Libraries offer dvds and video games because they want to make more people to go to the libraries. Yes, they might stock BDs in the near future, but i tend to agree with the post that people borrow movies from the libraries are the ones don't have BD players nor interested in HD stuffs. What kind of cheap ass want to borrow cracked, beat up BDs from the library? I don't even want those Sh*t*y dvds in my players (or in the house even). Do you know how scratched up those dvds are? No freaking way i'm gonna pop one in my BD player, no way, not even if the BD player is $50...

2114.5.2008 13:02
nobrainer
Inactive

actually i agree with the census on this topic, that intellectual ppl wouldn't even know what HD is, as its only illiterate morons that watch movies and these ppl never visit library's because they are too dumb to be able to read at a level higher than peter and jane!!




here is the link if you want to order these fantastic novels.

http://www.theweeweb.co.uk/ladybird/key_words_reading_scheme.php


This message has been edited since its posting. Latest edit was made on 14 May 2008 @ 13:03

2214.5.2008 15:31

Heres a idea instead of shoving BD down our throats why don't they just gradually reduce the movies that are released on REG DVD just like they phased out VHS of coarse VHS was around longer.

Although this is very dumb I mean how many people are going too go out buy a machine that right now is where a REg dvd player was when it was first coming out, The price I mean.

Also go out and get the same movies over again.

I rather wait till theres a new format because this disc crap is out of date I will wait for VR Tech that will be here soon.

Although I may have too get a PS3 because I want to play GTA 4 and that has a BD player.

I on the other hand beging a person that makes DVD's will also want too get a BD recorder but I may not because I dought I will be able too get a BD disk as cheap as REG DVD are now anytime soon Blank media is 20 bucks a disk.

2314.5.2008 15:36

You also got to think many Libraries have only hd DVD for a few years and since DVD's are only what 10 years old this year.

Take my Library they have DVD's but someone donated 300 from there collection I guess they are replacing them.

The BD disk are made with a better coating but thinner layer and more prone to scratch damage.

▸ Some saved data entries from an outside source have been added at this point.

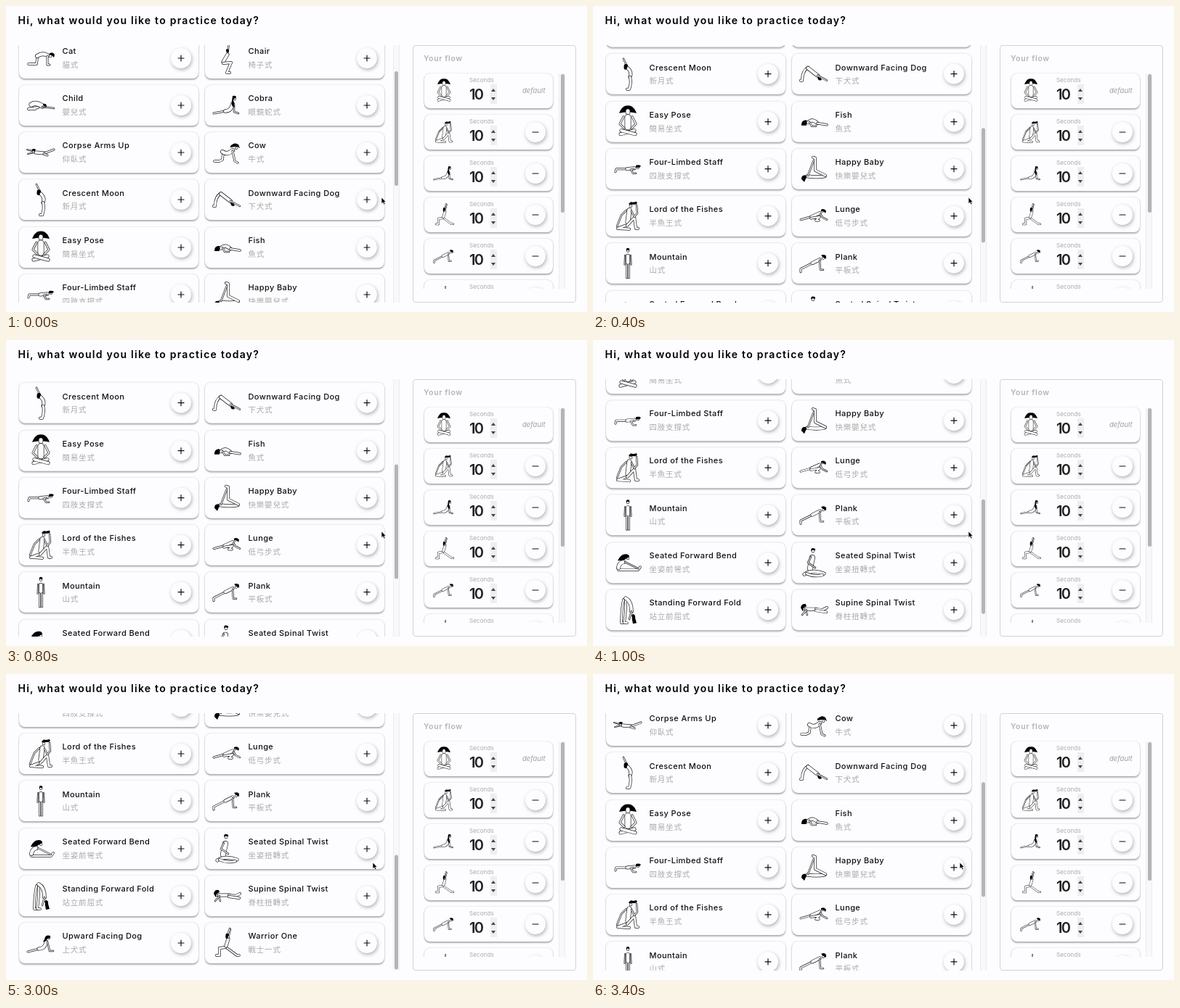
An HTML page for the animation above (3500 ms loop, 800 by 422 pixels).

```html
<!DOCTYPE html>
<html lang="en">
<head>
<meta charset="utf-8">
<title>Yoga flow</title>
<style>
html, body { margin: 0; width: 100%; height: 100%; overflow: hidden; background: #fdfcfe; }
body { position: relative; font-family: Poppins, Inter, sans-serif; color: #111; }
body *, svg { position: absolute; box-sizing: border-box; white-space: nowrap; }
svg * { position: static; }
h1, h2 { margin: 0; line-height: 20px; }
h1 { left: 16.5px; top: 10px; font-size: 14px; font-weight: 600; letter-spacing: 1.25px; color: #000; }
h2 { left: 14px; top: 8px; font-size: 10.5px; font-weight: 600; letter-spacing: .65px; color: #b4b4b6; }
#grid { left: 10px; top: 54px; width: 522px; height: 355px; overflow: hidden; }
#panel { left: 560px; top: 54px; width: 225px; height: 355px; border: 1px solid #d2d1d4; border-radius: 4px; }
#flow { left: 8px; top: 37px; width: 190px; height: 298px; overflow: hidden; }
.card { border-radius: 8px; background: #fdfcfe; box-shadow: 0 2px 2px rgba(0,0,0,.28), 0 0 2px rgba(0,0,0,.22); }
.pose { width: 247px; height: 56px; }
.step { left: 7px; width: 177px; height: 48px; }
.pose .figure { left: 6px; top: 0; width: 48px; height: 56px; }
.step .figure { left: 9px; top: 3px; width: 36px; height: 42px; }
.name, .zh { left: 59.5px; line-height: 16px; }
.name { top: 10.2px; font-size: 11px; font-weight: 500; letter-spacing: .4px; }
.zh { top: 29px; font: 10.5px/16px "Noto Sans CJK TC", "Noto Sans CJK", sans-serif; letter-spacing: .8px; color: #aaa; }
.btn { width: 28px; height: 28px; border-radius: 50%; background: #fdfcfe; box-shadow: 1px 2px 5px rgba(0,0,0,.3); stroke: #111; stroke-width: 1.2; }
.pose .btn { left: 209px; top: 14px; }
.step .btn { left: 139px; top: 10px; }
.sec { left: 62px; top: 3px; font-size: 8px; line-height: 12px; letter-spacing: .1px; color: #a8a8aa; }
.num { left: 62px; top: 17px; font-size: 20px; line-height: 24px; font-weight: 600; letter-spacing: -1.6px; color: #222; }
.spin { left: 91px; top: 15px; width: 9px; height: 27px; background: #eeeef0; }
.spin::before, .spin::after { content: ""; position: absolute; left: 1px; border: solid transparent; border-width: 0 3.5px; }
.spin::before { top: 6px; border-bottom: 4px solid #444; }
.spin::after { top: 18px; border-top: 4px solid #444; }
.def { left: 135px; top: 16px; font-size: 9.5px; line-height: 16px; font-style: italic; color: #a0a0a2; }
.track { width: 9px; background: #f8f7f9; border: solid #ecebed; border-width: 0 1px; }
.thumb { left: 1px; width: 5px; border-radius: 3px; background: #b4b3b6; }
#cursor { left: 0; top: 0; width: 8px; height: 11px; overflow: visible; }
</style>
</head>
<body>
<h1>Hi, what would you like to practice today?</h1>
<div id="grid"><div id="list"></div></div>
<div class="track" style="left:533px;top:54px;height:355px"><div class="thumb" id="thumb" style="top:36px;height:158px"></div></div>
<div id="panel">
  <h2>Your flow</h2>
  <div id="flow"></div>
  <div class="track" style="left:200px;top:38px;height:297px"><div class="thumb" style="left:2px;top:1px;height:191px"></div></div>
</div>
<svg id="cursor" viewBox="0 0 8 11"><path d="M0 0V8.5L2 6.8L3.5 10L5 9.3L3.6 6.2H6.2Z" fill="#000" stroke="#fff" stroke-width=".6"/></svg>
<script>
// Each figure is a list of strokes "width + path", drawn as outlined limbs; width 0 is solid hair.
const poses = [
  ["Cat", "貓式", "3.5M-17 8H-6L-5-1|6M-5-3Q2-8 9-4|3M9-3L9 9H12|4.5M13-3h0|0M11-6q5-4 8 1l-1 4-3-3z"],
  ["Chair", "椅子式", "2.5M1-6L3-20|5M1-5L-5 5|4M-5 7L6 6L0 20H4|4M1-10h0|0M-1-12q3-2 4 1l-1 3q-3 0-3-4z"],
  ["Child", "嬰兒式", "4M-8 5H-17L-4 3|7M-13-1Q-7-5 2 1|2.5M2 2L18 4|4.5M5 1h0|0M3-2q5-1 5 4-4 1-5-4z"],
  ["Cobra", "眼鏡蛇式", "3M-18 11L-2 8|5.5M-2 8Q6 8 8-2|2.5M10-2L10 9L16 11|4M11-9h0|0M8-13q5-1 5 2l-4 3 1 5 1 6q-6-2-4-9z"],
  ["Corpse Arms Up", "仰臥式", "2M-9-1L-19-4|2M-9 0L-18 2|5M-7 0L5 1|3M5 1L18-4|3M4 2L9 4|4M-10-1h0|0M-13-4q4-2 6 0l-2 3z"],
  ["Cow", "牛式", "3.5M-17 12H-10L-6 10L-5 0|6M-6-1Q1 4 8-3|3M8-2L11 12L15 14|4M13-6h0|0M5-9q6-6 11-2l2 5q-4-3-7-2l-6 1z"],
  ["Crescent Moon", "新月式", "2.5M0-8L-6-21|5M0-8Q6-2 3 4|4M3 4Q5 12 2 21H-1|4M-2-11h0|0M-5-13q4-2 5 1l-2 6q-5 1-3-7z"],
  ["Downward Facing Dog", "下犬式", "4M-8-9Q-16-4-16 9H-18|5.5M-8-8L5 2|2.5M5 2L18 9|4M8 6h0|0M5 4q5 1 6 4-5 3-6-4z"],
  ["Easy Pose", "簡易坐式", "0M-12-12Q-9-20-4-22Q0-23 4-22Q9-20 12-12Q0-15-12-12z|6.5M0-15v2|9M0-6V7|3M-6-7L-11 3L-5 9|3M6-7L11 3L5 9|5M-10 17L9 12|5M10 17L-9 12"],
  ["Fish", "魚式", "5M-8 1Q-2-5 5 2|3.5M5 2L18 4|2.5M-6 0L-3 6H3|4.5M-11 0h0|0M-17 5q0-8 7-7l0 7z"],
  ["Four-Limbed Staff", "四肢支撐式", "3M-17 4L-16 0L0 0|5M-1 0L9-1|2.5M8 0L4 1L7 6H11|4M14-2h0|0M11-5q5-1 7 1l-2 2-5 0z"],
  ["Happy Baby", "快樂嬰兒式", "5M-9 10Q4 12 15 10|4M16 9L2 2L2-15L-1-16|2.5M-8 9L0-12|4.5M-12 11h0|0M-17 14q0-6 6-5l1 2-3 7z"],
  ["Lord of the Fishes", "半魚王式", "2.5M-2-8L-9-1L-15 14|7M2-8L0 8|4M-3 13L-14 17L2 18|4M-1 13L9 2L11 17H14|2.5M5-7L9 1L13-4L12-15|4.5M4-14h0|0M1-16q2-5 6-3l5-1q2 3-2 4l-4 0z"],
  ["Lunge", "低弓步式", "3M-18 5L-4 1|5M-3 1L8-4|3.5M-4 3L8 1L3 6H7|2.5M9-3L12 2L18 5|4M12-7h0|0M10-9q5-2 7 2l-1 3q-2-3-6-3z"],
  ["Mountain", "山式", "4M0-17h0|6M0-10V0|2M-4-11L-4.500 2|2M4-11L4.500 2|3M-1.500 2V20|3M1.500 2V20|0M-2-17q-1-4 2-4 3 0 2 4l-2-2z"],
  ["Plank", "平板式", "3M-18 12V8L-2 0|5M-2 0L8-5|2.5M8-4L9 9H13|4M13-7h0|0M10-11q5-2 7 1l0 4-4-2z"],
  ["Seated Forward Bend", "坐姿前彎式", "3.5M-13 10L14 10L17 6|6M-13 7Q-12 0-6-1|2.5M-4-1L14 8|4M0-6h0|0M-14-3q4-9 11-9 5 0 5 4l-4 2q-5 4-12 3z"],
  ["Seated Spinal Twist", "坐姿扭轉式", "8M-2-7Q-4 2-5 8|2.5M-4-8L-8 0L2 7|5M-13 16Q-2 9 14 15|4M12 17Q0 20-10 15|4.5M-1-16h0|0M-4-16q0-5 4-4 3 1 2 3l-4-1z"],
  ["Standing Forward Fold", "站立前屈式", "3.5M-6-14Q-9 0-9 18H-5|3.5M-3-15Q-2-2-5 18H-1|5.5M-3-16Q5-12 5 2|2.5M5 2L2 13|4M7 8h0|0M6 6q5 0 4 5l2 7-5 1q-2-7-1-13z"],
  ["Supine Spinal Twist", "脊柱扭轉式", "2.5M-12-2L-9 7|5M-11-1L3-1|4M3-1L12 0L18-3|4M3 1L17 3|2.5M-10 0L-16 7|4M-14-1h0|0M-18-3q1-6 7-5l1 3-4 2-1 5z"],
  ["Upward Facing Dog", "上犬式", "3M-18 12L-2 8|5M-3 8Q6 8 7-2|2.5M9-2L12 11H17|4M11-7h0|0M5-5q1-7 8-5l0 3-4 1q-2 5-6 4z"],
  ["Warrior One", "戰士一式", "3.5M-1 6L14 17H17|4M-2 6L-10 7L-10 17H-14|5M2-6L-1 4|2.5M2-7L5-19|2.5M0-7L4-20|4M1-11h0|0M-1-13q4-1 4 2l-3 5q-3-1-1-7z"]
];

function svg(name, body) {
  return `<svg class="${name}" viewBox="${name === "btn" ? "-14 -14 28 28" : "-24 -28 48 56"}" fill="none" stroke-linecap="round" stroke-linejoin="round">${body}</svg>`;
}

function figure(strokes) {
  return svg("figure", strokes.split("|").map(s => {
    const w = parseFloat(s), d = s.slice(s.indexOf("M"));
    const line = (color, width) => `<path d="${d}" stroke="${color}" stroke-width="${width}"/>`;
    return w ? line("#222", w) + line("#fdfcfe", w - 1.4) : `<path d="${d}" fill="#000"/>`;
  }).join(""));
}

const button = d => svg("btn", `<path d="${d}"/>`);
const $ = id => document.getElementById(id);
const PITCH = 65.23;

$("list").innerHTML = poses.map(([name, zh, art], i) => `
  <div class="card pose" style="left:${8 + i % 2 * 256}px;top:${(i >> 1) * PITCH - 10.2}px">
    ${figure(art)}<span class="name">${name}</span><span class="zh">${zh}</span>${button("M-4 0H4M0-4V4")}
  </div>`).join("");

const steps = ["Easy Pose", "Lord of the Fishes", "Cobra", "Warrior One", "Plank", "Chair"];
$("flow").innerHTML = steps.map((name, i) => `
  <div class="card step" style="top:${1 + i * 57}px">
    ${figure(poses.find(p => p[0] === name)[2])}
    <span class="sec">Seconds</span><span class="num">10</span><div class="spin"></div>
    ${i ? button("M-4 0H4") : '<span class="def">default</span>'}
  </div>`).join("");

// Scroll moves: start, end, from, to, easing
const moves = [
  [0, 400, 0, 173.3, u => u * u * (3 - 2 * u)],
  [600, 800, 173.3, 180.3, u => u * u],
  [800, 1200, 180.3, 353, u => 1 - (1 - u) ** 1.385],
  [3000, 3500, 353, 0, u => u ** 2.08]
];

function scrollAt(t) {
  const [a, b, from, to, ease] = moves.filter(m => m[0] <= t).pop();
  return from + (to - from) * ease(Math.min(1, (t - a) / (b - a)));
}

function draw(now) {
  const t = Math.floor(now % 3500 / 100) * 100;   // the screen refreshes ten times a second
  const s = scrollAt(t);
  $("list").style.transform = `translateY(${-s}px)`;
  $("thumb").style.transform = `translateY(${s * .452}px)`;
  $("cursor").style.transform = t < 3000 ? "translate(517px,264px)" : "translate(505px,260px)";
}

const start = performance.now();
function loop() {
  draw(performance.now() - start);
  requestAnimationFrame(loop);
}
loop();
</script>
</body>
</html>
```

2414.5.2008 16:15

My local library still have VHS and VCDs, shocking... so of course, there's no interest in BD!

Comments have been disabled for this article.

News archive